Most of us are neither medical doctors, nor nutrition experts. That means that it can be quite confusing when the powers that be continue to bicker over which foods are best for our health. Of course, we know there are special interests who will balk at scientific findings that threaten their bottom line. We know that you can’t trust advice about eating eggs from egg producers, or beef from the cattle industry.
We, undoubtedly, take those food based commercials with a grain of salt, just as we do the perfume commercials that promise we will be irresistibly sexy if we just spray on some fragrance. Yet, if the bulk of our information is coming from commercially supported sites, then the bulk of our nutritional advise will be coming from those commercial interests that we just cannot trust.
What about the news media? Can we trust them to give us the most sound advise about nutrition? Probably not. News media thrives on controversy, most especially if it tells their readers that their secret wishes are true. That’s why we/re all such suckers for the underdog story. We all want to believe that even the least powerful of us can triumph over the big bad guys. When it comes to underdog stories, it’s good for us to hear that perseverance pays off in the end, because perseverance is a good thing. But when it comes to nutrition, we don’t need to hear what we wish to be true, we need to hear the truth.
When the media goes looking for their controversial stories in science literature, they are looking for just those dangerous kinds of misfit pieces of information that they know we would love to believe. Imagine what the media would do with a study that shows that potato chips can cure cancer, or that ice cream is good for the heart. No such study exists, of course, but these are the kinds of stories that journalists dream about.
As a result of this media bias, we get slanted stories about nutrition. If three hundred thousand studies show that high fat foods cause heart disease, but one outlier study indicates that a high fat diet can lower your cholesterol, guess which information gets airtime? That’s exactly the kind of misleading hype we get about nutrition. It has led to the current craze over high fat and high protein diets like the downright dangerous Atkins and Paleo diets. The science behind these diets is flimsier than Walmart furniture. Yet, people continue to believe in it, because of the dearth of good information coming out of media today.

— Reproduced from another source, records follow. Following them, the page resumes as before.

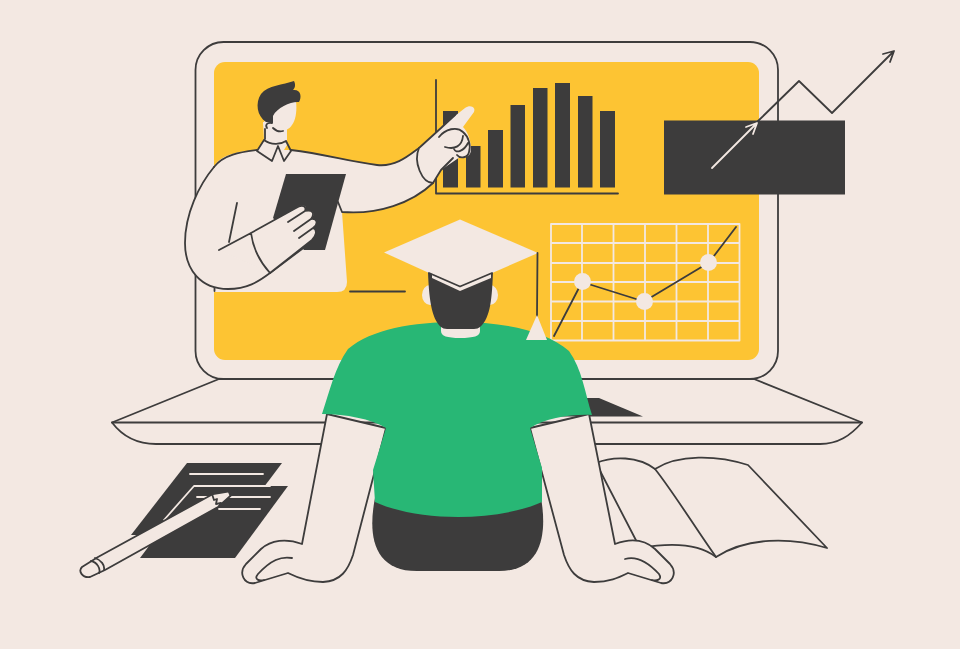
<!DOCTYPE html>
<html lang="en">
<head>
<meta charset="utf-8">
<title>Online lesson</title>
<style>
:root {
  --paper: #f3e8e2;
  --ink: #3d3c3c;
  --screen: #fdc433;
  --shirt: #28b775;
}
html, body { margin: 0; background: var(--paper); }
body { width: 960px; height: 649px; overflow: hidden; }
svg { display: block; }
.ink { fill: var(--ink); }
.paper { fill: var(--paper); }
.shirt { fill: var(--shirt); }
.screen { fill: var(--screen); }
.line { fill: none; stroke: var(--ink); stroke-width: 1.8; stroke-linecap: round; stroke-linejoin: round; }
.outlined { fill: var(--paper); stroke: var(--ink); stroke-width: 1.8; stroke-linecap: round; stroke-linejoin: round; }
.light { fill: none; stroke: var(--paper); stroke-width: 1.8; stroke-linecap: round; stroke-linejoin: round; }
</style>
</head>
<body>
<svg width="960" height="649" viewBox="0 0 960 649" role="img" aria-label="A student in a graduation cap watches a teacher explain charts on a laptop">
  <rect class="paper" width="960" height="649"/>

  <g id="laptop">
    <rect class="outlined" x="195.500" y="42" width="582.500" height="337" rx="28"/>
    <rect class="screen" x="214" y="62" width="545" height="298" rx="11"/>
    <path class="outlined" d="M219 379H754L862 422.500C850 436 838 444 820 444H156C138 444 123 437 112 422.500Z"/>
    <path class="line" d="M112 422.500H862"/>
    <path class="ink" d="M560 398H599L643 416.500H560Z"/>
  </g>

  <g id="bar-chart">
    <path class="line" d="M436 80V193.500H618"/>
    <g class="ink">
      <rect x="443" y="111" width="15" height="76.500"/>
      <rect x="466" y="146" width="14.500" height="41.500"/>
      <rect x="488" y="130" width="15" height="57.500"/>
      <rect x="510.500" y="105" width="14.500" height="82.500"/>
      <rect x="533" y="88" width="14.500" height="99.500"/>
      <rect x="555" y="83" width="15" height="104.500"/>
      <rect x="578" y="96" width="14.500" height="91.500"/>
      <rect x="600" y="111" width="15" height="76.500"/>
    </g>
  </g>

  <g id="growth-arrow">
    <rect class="ink" x="664" y="120.500" width="181" height="74"/>
    <path class="line" d="M757 122L799 81L832 113L893 52M883 54L894 51L890 62"/>
    <path class="light" d="M712 168L756 124M746 127L757 123L753 134"/>
  </g>

  <g id="line-chart">
    <path class="light" d="M551 224H739.500V340.500H551ZM551 243H739M551 263H739M551 282H739M551 301.500H739M551 321H739M582 224V340M613.500 224V340M645 224V340M676.500 224V340M708 224V340"/>
    <path class="line" d="M554 336L582 282L644 301.500L709 262.500L736 227"/>
    <g class="paper">
      <circle cx="582.500" cy="281.500" r="8.500"/>
      <circle cx="644.500" cy="301.500" r="8.500"/>
      <circle cx="708.500" cy="262.500" r="8.500"/>
    </g>
  </g>

  <g id="teacher">
    <path class="paper" d="M214 167C219 157 232 152 257 150H291C325 154 350 162 377 165C395 167 407 157 419 148L433 183C412 203 378 215 342 212L347 282Q347 292 337 292H214V288C193 281 186 262 186 242C186 214 199 184 214 167Z"/>
    <path class="line" d="M214 167C199 185 185 214 185 243C185 270 201 289 228 289C247 289 258 282 270 273L306 246"/>
    <path class="line" d="M214 167C224 154 242 152 257 150M291 150C325 154 350 162 377 165C395 167 407 157 419 148M433 183C412 203 378 215 342 212L338 202M237 203L229 242M214.500 288V291M350 291.500H405"/>
    <path class="paper" d="M263 122H287V145L278 160L257 151L264 140Z"/>
    <path class="line" d="M264 140L257 151L272 161L278 146L284 161L291 151L286 141M264 140C271 145 280 145 286 141M265 129V139"/>
    <path class="paper" d="M272 107L296 101C298 119 292 131 281 131C275 131 272 126 271 121Z"/>
    <circle class="paper" cx="268" cy="124" r="4.500"/>
    <path class="line" d="M273 128C276 131 279 132 283 131M272 123C267 122 265 125 267 128"/>
    <path class="ink" d="M266 122C257 116 255 103 261 94C268 85 283 85 294 81C296 85 295 88 293 90C301 89 302 97 299 102C292 101 277 107 273 116V123Z"/>
    <path class="ink" d="M286 174H346L325 250H304L273 218Z"/>
    <path class="paper" d="M219 250L251 233L296 208C302 204 308 205 305 211C313 209 316 214 311 219C319 218 318 225 313 228C318 229 316 236 312 240L270 273Z"/>
    <path class="line" d="M219 250L251 233L296 208C302 204 307 206 305 211L288 222M305 211C313 209 315 214 311 219L294 231M311 219C318 218 318 225 313 228L299 238M313 228C318 230 316 236 312 240L270 273M251 233C253 248 260 262 270 273"/>
    <path class="paper" d="M419 148L441 127L465 108C471 104 476 108 474 112L463 127C468 132 471 141 471 149C471 157 465 158 460 157L441 170L433 183C422 183 412 163 419 148Z"/>
    <path class="line" d="M419 148C413 162 422 183 433 183L441 170L453 158M419 148L441 128M439 137C445 129 457 126 463 132C469 137 471 146 469 152C468 158 460 159 457 155M445 147C455 150 462 146 463 136M454 149C456 154 464 151 468 143M441 128L455 115"/>
  </g>

  <g id="notes">
    <path class="ink" d="M187 463H282L228 535H131Z"/>
    <path class="ink" d="M194 486H288L235 558H140Z"/>
    <path class="light" d="M190 474H263M164 520L194 486H270M197 497H270M219 509H260"/>
    <g id="pencil">
      <path class="outlined" d="M82 567L98 557L213 494L237 490L218 507L105 570L90 577C82 578 78 571 82 567Z"/>
      <path class="line" d="M91 561C97 562 101 569 99 573M95 558C101 560 105 565 104 570M212 494L214 500L217 499L216 504L221 503L219 507"/>
      <path class="ink" d="M228 492L238 489L230 497Z"/>
    </g>
  </g>

  <g id="open-book">
    <path class="outlined" d="M596 463C613 456 638 456 655 469C678 454 717 455 748 465L827 548C790 537 747 537 716 557C698 543 668 543 640 548Z"/>
    <path class="line" d="M655 469C674 493 696 529 716 557"/>
  </g>

  <g id="student">
    <path class="ink" d="M375 498H541C547 532 543 571 499 571H417C372 571 368 533 375 498Z"/>
    <path class="outlined" d="M327 414L302 544C286 538 271 540 261 549L246 564C238 573 244 585 255 583L288 573C298 578 308 582 323 582C341 581 348 570 353 555L386 428Z"/>
    <path class="line" d="M292 558C281 556 271 560 258 574C253 580 260 581 264 580"/>
    <path class="outlined" d="M589 414L615 544C631 538 645 540 655 549L670 564C678 573 672 585 661 583L628 573C618 578 609 582 594 582C576 581 569 570 564 555L530 428Z"/>
    <path class="line" d="M625 559C635 556 646 560 659 574C663 580 656 581 652 580"/>
    <path class="shirt" d="M322 414C330 390 335 367 348 349C372 329 412 322 458 322C505 322 546 331 569 351C582 369 585 393 592 415C571 414 546 418 530 428L542 468V502C497 522 419 522 375 502L373 470L386 428C371 419 346 414 322 414Z"/>
    <path class="paper" d="M441 322H480V331C480 336 474 338 460 338C447 338 441 336 441 331Z"/>
    <ellipse class="paper" cx="430" cy="295" rx="8" ry="10"/>
    <ellipse class="paper" cx="490" cy="295" rx="8" ry="10"/>
    <path class="ink" d="M428 272H493C492 296 491 318 480 327Q478 329 474 329H447Q443 329 441 327C431 318 429 297 428 272Z"/>
    <path class="paper" d="M432 272H491V278L460 291L432 278Z"/>
    <path class="paper" d="M384 252.500L460 219.500L538 253L460 287Z"/>
    <path class="line" d="M429 273L460 286.500L492 273"/>
    <path class="line" d="M537.500 253L537 316"/>
    <path class="paper" d="M537 315L547 340H526Z"/>
  </g>
</svg>
</body>
</html>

That’s why I cannot speak highly enough about NutritionFacts.org. This site is the public face of a nonprofit organization dedicated to distributing evidence based nutritional science. Doctor Michael Greger heads up a team of nutritionists who scour the scientific literature on human nutrition studies every day in search of “the most groundbreaking, interesting, practical papers” in order to bring us those findings. They are conveniently located in Maryland, just across the border from Washington, D. C. and the National Library of Medicine, the largest medical library in the country. Every medical journal that gets published gets a place within that library, and Dr. Greger’s team scours through those journals. What they bring to us are entertaining little videos and essays on the best evidence based nutrition available today.
I love how entertaining these little gems are. I have subscribed to the website, and I have learned a great deal about nutrition just by watching those videos as they come to my email. My favorite part about the site, though, is that Dr. Greger includes links to the studies themselves, so that I can do a little background research. In this way, I’ve been able to see for myself how reliable the information might be. I often do searches on the site to learn more about a particular issue like heart disease, diabetes or breast cancer.
If you have a health issue that you need to address, if you have a loved one with a health issue—heck, if you have a body—you owe it to yourself to subscribe to NutritionFacts.org today.